The Fort Drum Regional Liaison Organization voted Thursday to support the Interstate Compact on Educational Opportunity for Military Children.
Immediately after the organization voted in support of the compact, L. Michael Mortimer,state Sen. Darrel J. Aubertine's community liaison, sent a text message to the Cape Vincent senator telling him there was community support. Mr. Mortimer said Mr. Aubertine then presented the legislation in Albany on Thursday.
The compact is intended to help students who move from one military base to another and have to change schools. The compact would make transferring school and vaccination records easier, would create a standard age for enrolling a child in school, and would allow additional absences to coincide with the deployment cycle of a parent.
There are 20 states participating in the compact, including Texas, Alaska and North Carolina, where several large Army bases are located. The compact has been introduced in 11 states and is pending in six others.
"The military families and kids are the real beneficiaries," said Col. Kenneth H. Riddle, the Fort Drum garrison commander. "The fact the community supports the elements of the compact, it means it can move forward and will benefit soldiers and families."
The organization concluded that the three schools with the largest military student population — Carthage Central School District, Watertown City School District and Indian River Central School District — already are doing many of these things.
For example, students who arrive here in their junior or senior year could get a high school diploma from their former school instead of having to take all of the New York state Regents classes that are required.
"We've done it for years. We've done it since this was Pine Camp," said Jack J. Boak, the district superintendent for the Board of Cooperative Educational Services for Jefferson, Lewis, Hamilton, Herkimer and Oneida counties.

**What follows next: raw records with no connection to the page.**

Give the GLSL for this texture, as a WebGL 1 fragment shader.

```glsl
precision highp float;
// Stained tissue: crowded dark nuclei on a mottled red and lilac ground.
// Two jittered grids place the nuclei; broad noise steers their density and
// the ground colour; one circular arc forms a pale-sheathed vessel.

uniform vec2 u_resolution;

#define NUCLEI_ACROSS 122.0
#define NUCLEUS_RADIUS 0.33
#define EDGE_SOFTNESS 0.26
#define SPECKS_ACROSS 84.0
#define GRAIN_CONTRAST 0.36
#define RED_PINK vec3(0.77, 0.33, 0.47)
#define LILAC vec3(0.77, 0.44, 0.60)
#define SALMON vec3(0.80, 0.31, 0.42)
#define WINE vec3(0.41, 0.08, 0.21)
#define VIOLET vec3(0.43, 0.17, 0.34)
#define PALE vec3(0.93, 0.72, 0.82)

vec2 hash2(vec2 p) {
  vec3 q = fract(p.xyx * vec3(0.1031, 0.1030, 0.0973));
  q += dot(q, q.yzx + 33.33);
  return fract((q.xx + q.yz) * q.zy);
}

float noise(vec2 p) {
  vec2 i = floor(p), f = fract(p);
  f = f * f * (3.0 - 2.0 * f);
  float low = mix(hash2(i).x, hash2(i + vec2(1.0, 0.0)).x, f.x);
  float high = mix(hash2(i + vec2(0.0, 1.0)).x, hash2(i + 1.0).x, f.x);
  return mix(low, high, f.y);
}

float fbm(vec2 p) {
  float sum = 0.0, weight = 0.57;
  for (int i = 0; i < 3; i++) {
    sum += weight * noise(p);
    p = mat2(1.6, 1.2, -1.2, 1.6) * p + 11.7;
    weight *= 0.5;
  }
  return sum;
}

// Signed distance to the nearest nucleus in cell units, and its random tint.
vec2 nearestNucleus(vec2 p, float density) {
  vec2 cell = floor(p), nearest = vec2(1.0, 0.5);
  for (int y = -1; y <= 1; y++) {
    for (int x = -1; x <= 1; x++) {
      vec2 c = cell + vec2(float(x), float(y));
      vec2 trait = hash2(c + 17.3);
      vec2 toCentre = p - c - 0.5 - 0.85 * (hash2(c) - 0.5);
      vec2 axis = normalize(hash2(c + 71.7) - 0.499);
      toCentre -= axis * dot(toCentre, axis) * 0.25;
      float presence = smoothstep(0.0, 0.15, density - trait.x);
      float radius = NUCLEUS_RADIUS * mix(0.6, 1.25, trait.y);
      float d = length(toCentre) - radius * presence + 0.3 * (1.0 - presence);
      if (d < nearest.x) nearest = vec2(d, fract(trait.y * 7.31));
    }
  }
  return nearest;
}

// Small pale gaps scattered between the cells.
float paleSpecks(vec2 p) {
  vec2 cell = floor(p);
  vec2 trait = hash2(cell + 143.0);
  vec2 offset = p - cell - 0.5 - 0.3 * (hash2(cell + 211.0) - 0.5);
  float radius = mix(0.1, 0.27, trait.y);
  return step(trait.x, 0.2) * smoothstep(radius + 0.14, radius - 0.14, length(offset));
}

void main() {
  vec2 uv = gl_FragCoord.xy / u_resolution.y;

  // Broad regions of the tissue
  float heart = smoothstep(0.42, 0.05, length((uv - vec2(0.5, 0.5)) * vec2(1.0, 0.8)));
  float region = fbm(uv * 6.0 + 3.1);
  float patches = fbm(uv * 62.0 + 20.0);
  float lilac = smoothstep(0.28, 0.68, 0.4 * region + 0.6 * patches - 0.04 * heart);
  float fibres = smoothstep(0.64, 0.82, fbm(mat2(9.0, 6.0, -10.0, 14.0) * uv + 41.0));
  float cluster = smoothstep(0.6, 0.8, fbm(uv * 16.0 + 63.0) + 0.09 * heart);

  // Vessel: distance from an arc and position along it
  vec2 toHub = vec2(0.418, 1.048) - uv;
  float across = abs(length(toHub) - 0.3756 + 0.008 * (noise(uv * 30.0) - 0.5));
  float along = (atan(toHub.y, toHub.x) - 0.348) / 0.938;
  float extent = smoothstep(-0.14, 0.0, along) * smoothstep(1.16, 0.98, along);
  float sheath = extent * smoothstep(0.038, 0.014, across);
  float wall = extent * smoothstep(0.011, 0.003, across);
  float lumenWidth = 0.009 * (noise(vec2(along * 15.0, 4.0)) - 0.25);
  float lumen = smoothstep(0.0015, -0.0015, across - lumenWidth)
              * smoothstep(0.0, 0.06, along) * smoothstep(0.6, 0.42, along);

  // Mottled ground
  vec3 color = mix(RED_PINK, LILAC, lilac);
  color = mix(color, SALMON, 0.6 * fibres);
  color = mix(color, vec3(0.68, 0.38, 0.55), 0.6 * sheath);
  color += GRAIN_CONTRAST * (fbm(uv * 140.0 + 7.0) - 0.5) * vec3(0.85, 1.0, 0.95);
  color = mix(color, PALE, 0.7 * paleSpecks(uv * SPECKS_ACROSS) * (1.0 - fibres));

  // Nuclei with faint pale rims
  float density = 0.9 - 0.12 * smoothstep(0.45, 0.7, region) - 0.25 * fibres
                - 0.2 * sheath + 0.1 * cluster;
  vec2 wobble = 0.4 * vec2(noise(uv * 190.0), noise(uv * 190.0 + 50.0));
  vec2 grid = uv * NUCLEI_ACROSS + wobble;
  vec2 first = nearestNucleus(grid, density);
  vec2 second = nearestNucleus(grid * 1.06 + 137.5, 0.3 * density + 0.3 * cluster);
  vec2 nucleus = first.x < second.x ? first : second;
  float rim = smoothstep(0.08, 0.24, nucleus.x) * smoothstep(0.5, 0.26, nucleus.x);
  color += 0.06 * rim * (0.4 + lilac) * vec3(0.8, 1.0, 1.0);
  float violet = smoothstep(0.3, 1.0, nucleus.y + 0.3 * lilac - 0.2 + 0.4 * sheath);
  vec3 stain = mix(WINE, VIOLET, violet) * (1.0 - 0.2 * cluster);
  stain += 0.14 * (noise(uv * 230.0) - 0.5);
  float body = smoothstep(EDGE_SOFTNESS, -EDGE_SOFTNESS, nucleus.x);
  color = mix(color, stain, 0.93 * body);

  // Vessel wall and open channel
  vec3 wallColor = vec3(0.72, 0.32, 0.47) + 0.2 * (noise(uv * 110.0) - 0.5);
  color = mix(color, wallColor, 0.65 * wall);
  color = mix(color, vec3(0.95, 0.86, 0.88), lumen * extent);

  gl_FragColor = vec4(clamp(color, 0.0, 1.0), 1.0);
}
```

The vote of support came after Mr. Boak told the organization what the compact could do for local school districts and children of military families. Mr. Boak said the committee sent a list of questions and concerns to the state Board of Regents and Education Department but received no response before the meeting Thursday. He said that at the end of the process, the state would be dealing with how to implement the program.
One major concern voiced by some organization members was how the compact would affect the law that requires New York state students to attend at least 180 days of school each year. Under the compact, students could miss more school days to spend time with a parent who is about to deploy or just returned from a deployment.
"Superintendents can excuse absences, but they have the discretion and authority to control that," Mr. Mortimer said. "We have tweaked the definitions so that they are more clear — like transition means from one state to another, not from one district to another."
The compact would not only change how schools near Fort Drum operate; it would affect all districts in the state. That could be beneficial to National Guard and Army Reserve families.
The organization first learned about the compact when Col. Riddle introduced it in the December meeting. Col. Riddle is a strong supporter of the proposal.
"There is tremendous turmoil, and anything we can do to help alleviate that pressure when transferring schools is good with me," he said after the meeting.